HYDERABAD — While the future of Jammu and Kashmir is being decided in Delhi, there’s one community of people whose voice isn’t being heard by anyone: Kashmiris. The people of Kashmir are facing a complete communications blackout, with mobile Internet services, landlines and even broadband connections being shut since Sunday night. Some broadband providers are still active but for the most part, Kashmir has gone dark.
This is not some isolated event, though—clamping down on communications has almost become the de facto state of living in Kashmir. According to internetshutdowns.in — a platform to track Internet shutdowns in India, created by the Software Freedom Law Centre, India — there have been 176 Internet shutdowns in the state since it started tracking this data in 2012.
This has not only meant a loss of economic opportunity to the people in the state, it also means that decisions that change their lives are being taken without their voice of assent or dissent being recorded.
The shutdown has also meant that the rest of the country has no idea what is happening in Kashmir. Not only are people in the state unable to post on social media or talk to others over the phone, Kashmir’s local newspapers and websites have also been in a state of dormancy. A look at the websites of Kashmiri dailies such as Greater Kashmir, Kashmir Reader, Kashmir Observer and Rising Kashmir show that they haven’t been able to publish the news of Article 370 being scrapped. In fact, they have not been updated in the last 15-18 hours, and their social media channels have also been silent.
Hurting the economy
Aside from silencing voices within the Valley, actions like Internet shutdowns also have serious economic impact. According to areport by the Indian Council for Research on International Economic Relations (ICRIER), India has lost approximately $3 billion between 2012 and 2017 due to Internet shutdowns. A similarreport by the Brookings Institute in 2016 also arrived at a similar figure, estimating that shutdowns cost the country $2.4 billion.
These are just abstract figures, but for the people living in Kashmir, regular Internet shutdowns have meant a real loss of opportunity. Speaking toQuartz, entrepreneur Sahil Verma talked about how he quit a high-paying job in Mumbai to move to his family home in Kashmir and set up an online store for dry fruits and saffron. After the death of Burhan Wani, Internet shutdowns were imposed and for 100 days in a row, Verma’s business had to stay shut. Eventually, he gave up and moved out of Kashmir.
For the people living in Kashmir, regular Internet shutdowns have meant a real loss of opportunity
There are several start-ups in Kashmir, but many face challenges similar to Verma’s.KashmirOneStop.com, which sells traditional Kashmiri goods, was in the middle of a fundraise when it was affected by Internet shutdowns. They told Quartz that the investors backed away in the face of the turbulence. In another incident mentioned in the report, the delivery boy of a local e-commerce company was caught in pellet firing while working.
Speaking toMoneyControl, a Kashmiri start-up founder said: “The major problems for the technology-based startups that want to have Kashmir as their base are internet shutdowns, lack of inclination for technology education besides the incessant cases of violence in the state.”

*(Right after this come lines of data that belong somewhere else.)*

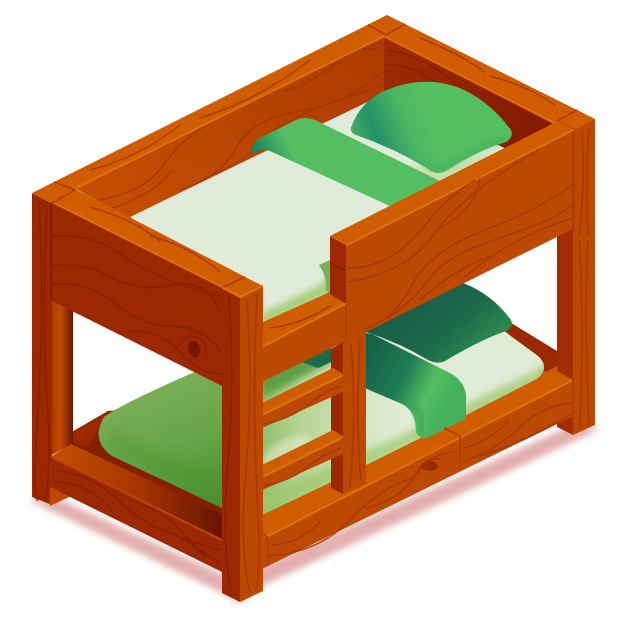
<!DOCTYPE html>
<html lang="en">
<head>
<meta charset="utf-8">
<title>Bunk bed</title>
<style>
:root{--paper:#fff;--top:#d05c00;--front:#bd4800;--side:#9b2800;--deep:#842000;--grain:#a43200;--edge:#dc7200;--sheet:#e0ecd9}
html,body{margin:0;background:var(--paper);overflow:hidden}
svg{display:block;width:622px;height:625px}
.top{fill:var(--top)}
.front{fill:var(--front)}
.side{fill:var(--side)}
.deep{fill:var(--deep)}
.grain{fill:none;stroke:var(--grain);stroke-width:1.5;stroke-linecap:round;opacity:.8}
.grain-dark{fill:none;stroke:#7f1c00;stroke-width:1.5;stroke-linecap:round;opacity:.7}
.edge{fill:none;stroke:var(--edge);stroke-width:2;stroke-linecap:round}
.joint{fill:none;stroke:#b03c00;stroke-width:1.6}
</style>
</head>
<body>
<svg viewBox="0 0 622 625" role="img" aria-label="Wooden bunk bed with green bedding">
<defs>
<filter id="soft" x="-10%" y="-10%" width="120%" height="120%"><feGaussianBlur stdDeviation="3"/></filter>
<filter id="blend" x="-30%" y="-30%" width="160%" height="160%"><feGaussianBlur stdDeviation="7"/></filter>
<linearGradient id="innerPost" x1="0" x2="1"><stop offset="0" stop-color="#a83600"/><stop offset=".45" stop-color="#c14c00"/><stop offset="1" stop-color="#651600"/></linearGradient>
<linearGradient id="backRail" x1="0" y1="1" x2="1" y2="0"><stop offset="0" stop-color="#c65000"/><stop offset="1" stop-color="#ad3a00"/></linearGradient>
<linearGradient id="headRail" x1="0" y1="0" x2="1" y2="1"><stop offset="0" stop-color="#a32d00"/><stop offset="1" stop-color="#7d1700"/></linearGradient>
<linearGradient id="lowerSheet" gradientUnits="userSpaceOnUse" x1="150" y1="380" x2="200" y2="500"><stop offset="0" stop-color="#7caf57"/><stop offset=".5" stop-color="#6aa64b"/><stop offset="1" stop-color="#4d9334"/></linearGradient>
<linearGradient id="lowerPale" gradientUnits="userSpaceOnUse" x1="240" y1="0" x2="400" y2="0"><stop offset="0" stop-color="#7cb458"/><stop offset=".35" stop-color="#b2d28e"/><stop offset=".7" stop-color="#d0e3ba"/><stop offset="1" stop-color="#e0ecd6"/></linearGradient>
<linearGradient id="upperPillow" gradientUnits="userSpaceOnUse" x1="352" y1="136" x2="424" y2="108"><stop offset="0" stop-color="#46b060"/><stop offset=".3" stop-color="#25906a"/><stop offset=".7" stop-color="#4ab562"/><stop offset="1" stop-color="#56be62"/></linearGradient>
<linearGradient id="upperBlanket" gradientUnits="userSpaceOnUse" x1="252" y1="150" x2="284" y2="134"><stop offset="0" stop-color="#168063"/><stop offset="1" stop-color="#55be62"/></linearGradient>
<linearGradient id="lowerPillow" gradientUnits="userSpaceOnUse" x1="410" y1="290" x2="470" y2="360"><stop offset="0" stop-color="#185b48"/><stop offset=".6" stop-color="#1c6a4c"/><stop offset="1" stop-color="#2b8a4e"/></linearGradient>
<linearGradient id="lowerBlanket" gradientUnits="userSpaceOnUse" x1="365" y1="360" x2="450" y2="400"><stop offset="0" stop-color="#17614a"/><stop offset=".45" stop-color="#1f7c54"/><stop offset=".75" stop-color="#55bd61"/><stop offset="1" stop-color="#45b15c"/></linearGradient>
<linearGradient id="footRail" x1="0" x2="1"><stop offset="0" stop-color="#c45000"/><stop offset=".5" stop-color="#a83500"/><stop offset="1" stop-color="#671500"/></linearGradient>
<clipPath id="lowerBedding"><path id="lowerMattress" d="M104 417Q120 404 222 360L320 325L360 326L500 328L538 356Q550 367 538 378Q400 450 262 515L222 508L112 456Q90 441 104 417Z"/></clipPath>
<clipPath id="upperBedding"><path id="upperMattress" d="M130 217L268 150L384 94L507 149L430 190L330 238V296L263 324V286Z"/></clipPath>
<g id="rung">
<path class="top" d="M262 403L333 368L343 374V378L262 417Z"/>
<path class="front" d="M262 416L343 376V392L262 428Z"/>
<path class="edge" d="M264 414L341 376"/>
<path class="grain" d="M264 424Q290 419 306 406T340 386"/>
</g>
</defs>

<g id="floor-shadow">
<path d="M28 500L55 497L222 574L262 566L572 425L599 428L590 434L262 586L240 603L222 593L45 508Z" fill="#c45a58" opacity=".48" filter="url(#soft)"/>
</g>

<g id="lower-bed">
<path class="top" d="M262 420L480 326L511 323L557 352L573 381L262 541Z"/>
<path class="side" d="M490 326L511 323L557 351V366L546 372L500 340Z"/>
<path class="deep" d="M70 433L108 411L222 400V520L66 448Z"/>
<path class="side" d="M72 433L108 411L104 418L88 446L72 442Z"/>
<use href="#lowerMattress" fill="url(#lowerSheet)"/>
<g clip-path="url(#lowerBedding)">
<path fill="url(#lowerPale)" d="M235 405L365 320L560 320V390L262 530Z"/>
<path d="M250 520L545 386L552 358L536 370L400 436L250 502Z" fill="#9cc66a" opacity=".7" filter="url(#soft)"/>
<path d="M262 370L330 340V362L262 398Z" fill="#5f9f45" filter="url(#soft)"/>
<ellipse cx="287" cy="452" rx="27" ry="12" fill="#e6efcf" opacity=".6" transform="rotate(-25 287 452)" filter="url(#soft)"/>
<path d="M110 452L222 505V475Q160 458 110 430Z" fill="#4b9233" opacity=".45" filter="url(#blend)"/>
</g>
<path d="M302 362L331 346V362L318 368Z" fill="#196b4b"/>
<path fill="url(#lowerBlanket)" d="M360 332L372 334L446 371Q468 381 466 402V416Q464 424 452 429L432 438Q420 441 416 432Q416 411 402 404L360 386Z"/>
<path d="M412 404Q424 416 422 434" fill="none" stroke="#2c9351" stroke-width="6" opacity=".5" filter="url(#soft)"/>
<path fill="url(#lowerPillow)" d="M366 330L463 283Q492 294 511 320Q514 326 506 331Q480 340 445 361Q437 365 428 360Q400 343 366 332Z"/>
</g>

<g id="right-post">
<path d="M557 225L573 217V435L557 427Z" fill="#a32d00"/>
<path class="front" d="M573 124L595 119V425L573 435Z"/>
<path class="grain" d="M579 235Q584 320 580 428M588 235Q584 320 589 425"/>
</g>

<g id="lower-front-rail">
<path class="top" d="M262 519L400 452L540 381L552 370L557 371L573 380L267 538L262 538Z"/>
<path class="front" d="M262 539L573 381V416L557 424L262 569Z"/>
<path class="edge" d="M268 536L571 381"/>
<path class="joint" d="M444 428L460 436V470M262 532L268 538V566M573 376V434"/>
<path class="grain" d="M270 556Q320 552 350 520T412 478M272 545Q300 543 320 522M366 508Q400 500 414 477T454 452M464 462Q500 447 520 427T571 403M464 448Q490 441 508 421M480 456Q530 440 571 414M290 553Q320 546 342 528"/>
<ellipse cx="430" cy="466" rx="8" ry="5" fill="#9a2a00"/>
<path class="grain" d="M418 473Q422 458 439 459"/>
</g>

<g id="left-post">
<path fill="url(#innerPost)" d="M50 296L73 306V444L50 456Z"/>
<path class="side" d="M32 193L52 203V505L32 497Z"/>
<path class="front" d="M50 487L71 496L50 506Z"/>
<path class="grain-dark" d="M39 202Q45 300 38 410T40 496M47 208Q42 330 47 400T45 500"/>
</g>

<g id="lower-foot-rail">
<path fill="url(#footRail)" d="M50 457L71 444L222 514V541Z"/>
<path class="side" d="M50 457L222 540V572L50 487Z"/>
<path d="M52 457L222 540" fill="none" stroke="#b84500" stroke-width="2"/>
<path class="grain-dark" d="M54 470Q95 475 120 502T220 550M56 482Q90 483 112 511M130 500Q165 511 182 532T220 562M150 526Q180 532 205 556"/>
</g>

<g id="upper-bed-inside">
<path fill="url(#backRail)" d="M74 188L384 34V96L130 219Z"/>
<path fill="url(#headRail)" d="M384 34L560 121L530 139L505 152L384 96Z"/>
<path class="grain" d="M98 200Q145 193 165 163T236 108M112 208Q155 194 172 170M180 190Q220 178 236 148T300 111T382 72M205 178Q245 163 265 139T382 86M270 92Q300 92 332 66T382 52"/>
<path class="grain-dark" d="M388 50Q430 58 458 86T545 126M388 64Q420 67 440 87M470 90Q500 96 530 118"/>
<use href="#upperMattress" fill="var(--sheet)"/>
<g clip-path="url(#upperBedding)">
<path d="M258 328L335 292V270L318 286L260 314Z" fill="#a9cd7c" filter="url(#soft)"/>
<path d="M319 265L330 260V294L326 290Q327 276 319 265Z" fill="#79b157"/>
<path d="M390 170L440 184L512 150L470 160Z" fill="#b5d58d" opacity=".6" filter="url(#soft)"/>
</g>
<path fill="url(#upperBlanket)" d="M252 154Q251 143 260 138L296 120Q305 116 315 120L440 181L392 207L270 151Q262 148 252 154Z"/>
<path fill="url(#upperPillow)" d="M351 128Q359 103 384 91Q422 75 457 87Q488 99 511 130Q514 137 506 142Q478 150 446 171Q437 176 428 169Q396 149 356 135Q350 133 351 128Z"/>
<path d="M430 168Q440 172 452 163Q480 146 506 139" fill="none" stroke="#369d51" stroke-width="4" opacity=".5" filter="url(#soft)"/>
</g>

<g id="upper-rim">
<path class="top" d="M32 193L387 15L595 119L575 131L552 122L386 36L75 189L263 286L240 298Z"/>
<path class="edge" d="M76 188L384 36L556 124M54 203L238 295"/>
<path class="joint" d="M54 182L75 190L52 203M368 25L386 35L405 24M577 110L557 121L575 130M222 288L245 277"/>
<path class="grain" d="M90 170Q140 157 180 125M200 118Q260 99 310 60M420 38Q460 54 485 72M490 76Q530 87 555 105M90 207Q135 220 160 241M150 236Q190 246 220 272"/>
</g>

<g id="upper-foot-panel">
<path class="side" d="M50 202L222 288V386L50 300Z"/>
<path class="grain-dark" d="M52 236Q90 232 125 257T220 296M52 266Q84 262 106 275Q140 293 172 285T221 313M52 284Q90 282 116 304T170 326Q200 325 221 351M130 331Q160 330 180 352T221 374"/>
<path d="M188 349Q188 339 196 341Q203 348 198 357Q190 359 188 349Z" fill="#741700"/>
<path class="grain-dark" d="M180 346Q184 334 196 337T206 358"/>
<path d="M51 204V300" fill="none" stroke="#7f1c00" stroke-width="1.6"/>
</g>

<g id="upper-front-rail">
<path class="top" d="M263 322L330 292L346 303L262 347Z"/>
<path class="front" d="M262 347L346 304V341L262 382Z"/>
<path class="edge" d="M264 346L344 304"/>
<path class="grain" d="M270 328Q300 325 330 306"/>
<path class="top" d="M330 236L558 121L575 130L346 245Z"/>
<path class="side" d="M330 236L346 245V304L330 294Z"/>
<path class="front" d="M346 245L575 129V228L346 342Z"/>
<path class="edge" d="M347 245L573 130"/>
<path class="joint" d="M573 131V228M346 304V341"/>
<path class="grain" d="M348 268Q390 268 420 231T475 180M348 282Q408 272 434 234T538 150M365 329Q396 318 412 285T485 230T572 185M388 318Q415 300 430 278T500 238T572 205M420 300Q450 272 490 256M465 277Q510 238 572 218M480 178Q478 207 440 228"/>
<path class="grain-dark" d="M332 264L345 270"/>
</g>

<g id="ladder">
<path class="side" d="M331 349L343 342V494L331 488Z"/>
<use href="#rung"/>
<use href="#rung" y="62"/>
<path class="front" d="M343 341L366 330V484L343 494Z"/>
<path class="grain" d="M351 346Q357 410 350 486M360 340Q355 420 361 480"/>
</g>

<g id="front-post">
<path class="side" d="M222 288L240 298V602L222 593Z"/>
<path class="front" d="M240 298L263 286V591L240 602Z"/>
<path class="edge" d="M223 288L240 297L262 286"/>
<path class="grain-dark" d="M229 298Q235 380 228 460T231 592"/>
<path class="grain" d="M247 300Q253 390 246 470T250 592M257 294Q252 400 257 490T255 590"/>
</g>

<g id="right-post-cap">
<path class="front" d="M575 130L595 119V240H573V131Z"/>
<path class="joint" d="M574 131V230"/>
<path class="grain" d="M582 132Q586 180 579 235M589 128Q585 180 588 235"/>
</g>
</svg>
</body>
</html>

“Recently, a Kashmiri startup Czar said that the company was on the verge of being sold out until the founders decided to shift some of the important operations in Uttarakhand and the startup got a new lease of life.”
Does it even help law and order?
Aside from the fact that shutdowns erase the voice of the people, and also hurt the economy, there’s also the fact that such measures might not help with law and order, the ostensible reason for which they’re being used in the first place.Police in Haryana have given testimony against the effectiveness of Internet shutdowns which, they say, cause additional challenges.
Faced with the potential of a riot ahead of a Haryana court verdict in a rape case against Dera Sacha Sauda (DSS) head Gurmeet Ram Rahim Singh, police in Panchkula faced a challenge in estimating the size of crowds gathered at different locations.
“We were until then sharing information and photos on WhatsApp to figure out the number of people pouring in the city from various points as it helped identify problem areas. DSS followers had started gathering August 22 onwards,” Panchkula police commissioner Arshinder Singh Chawla has said, according to a report by Manoj Kumar first published by the Centre for Internet and Society.
As the Haryana police’s experience shows, the shutdowns are not just harming citizens, but are counter-productive to maintaining order as well.
This was a replay of events during the Jat agitation of 2016 as well—protestors were present in much greater numbers than police personnel, who were not aware of the scenario on the ground. The police also had to think twice about sending messages asking for help over the radio, as this could have been tapped into by the protestors.
This is in stark contrast to what happened in Mumbai, where former police commissioner Rakesh Maria made use of WhatsApp and SMS messages to prevent a scuffle from turning into a riot during Eid celebrations in early 2015.
India’s Internet shutdowns have been criticised by many, including the UN, and as the Haryana police’s experience shows, the shutdowns are not just harming citizens, but are counter-productive to maintaining order as well.